From the first line onward, reproduce the records exactly; the final line to include is the one holding "background: linear-gradient(135deg, var(--green), var(--blue));".

(Stored data entries)
▼▼▼

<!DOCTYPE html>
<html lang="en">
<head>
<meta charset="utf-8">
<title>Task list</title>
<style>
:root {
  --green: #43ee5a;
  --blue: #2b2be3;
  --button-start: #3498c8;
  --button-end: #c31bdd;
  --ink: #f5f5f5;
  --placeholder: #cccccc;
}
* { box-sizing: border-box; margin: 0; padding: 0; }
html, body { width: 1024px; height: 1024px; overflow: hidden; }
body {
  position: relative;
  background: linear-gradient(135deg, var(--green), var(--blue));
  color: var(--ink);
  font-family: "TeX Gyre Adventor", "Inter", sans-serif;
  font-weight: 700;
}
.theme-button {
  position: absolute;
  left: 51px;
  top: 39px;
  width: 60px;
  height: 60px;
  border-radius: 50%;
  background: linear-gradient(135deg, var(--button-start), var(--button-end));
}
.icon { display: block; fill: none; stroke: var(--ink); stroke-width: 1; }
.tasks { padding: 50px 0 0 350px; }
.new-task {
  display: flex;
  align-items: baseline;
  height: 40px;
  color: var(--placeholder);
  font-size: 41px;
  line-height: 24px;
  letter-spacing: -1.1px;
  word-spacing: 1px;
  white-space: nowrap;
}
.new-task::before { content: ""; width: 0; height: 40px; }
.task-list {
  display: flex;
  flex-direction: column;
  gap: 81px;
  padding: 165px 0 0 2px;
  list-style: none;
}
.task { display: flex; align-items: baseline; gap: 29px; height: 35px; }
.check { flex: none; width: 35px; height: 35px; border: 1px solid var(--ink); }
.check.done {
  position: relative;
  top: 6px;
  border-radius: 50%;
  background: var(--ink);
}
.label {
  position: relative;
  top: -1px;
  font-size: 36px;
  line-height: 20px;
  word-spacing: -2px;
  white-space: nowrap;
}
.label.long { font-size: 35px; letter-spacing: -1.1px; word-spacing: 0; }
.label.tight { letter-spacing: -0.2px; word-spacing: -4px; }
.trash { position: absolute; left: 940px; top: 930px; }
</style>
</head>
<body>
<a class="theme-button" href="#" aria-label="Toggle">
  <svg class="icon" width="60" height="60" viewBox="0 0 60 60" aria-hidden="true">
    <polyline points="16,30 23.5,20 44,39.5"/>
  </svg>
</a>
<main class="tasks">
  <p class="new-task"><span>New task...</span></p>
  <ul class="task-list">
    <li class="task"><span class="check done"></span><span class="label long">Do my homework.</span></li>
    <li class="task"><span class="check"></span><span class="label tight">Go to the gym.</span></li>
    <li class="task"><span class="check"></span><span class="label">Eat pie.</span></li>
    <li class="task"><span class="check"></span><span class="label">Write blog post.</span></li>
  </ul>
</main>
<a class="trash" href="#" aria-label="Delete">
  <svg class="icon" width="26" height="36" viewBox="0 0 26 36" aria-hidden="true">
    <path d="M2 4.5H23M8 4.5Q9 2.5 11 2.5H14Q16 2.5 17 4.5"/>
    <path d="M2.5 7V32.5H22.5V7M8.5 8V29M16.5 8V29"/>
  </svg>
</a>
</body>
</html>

▲▲▲

> **RESPONSE**:
<!DOCTYPE html>
<html lang="en">
<head>
<meta charset="utf-8">
<title>Task list</title>
<style>
:root {
  --green: #43ee5a;
  --blue: #2b2be3;
  --button-start: #3498c8;
  --button-end: #c31bdd;
  --ink: #f5f5f5;
  --placeholder: #cccccc;
}
* { box-sizing: border-box; margin: 0; padding: 0; }
html, body { width: 1024px; height: 1024px; overflow: hidden; }
body {
  position: relative;
  background: linear-gradient(135deg, var(--green), var(--blue));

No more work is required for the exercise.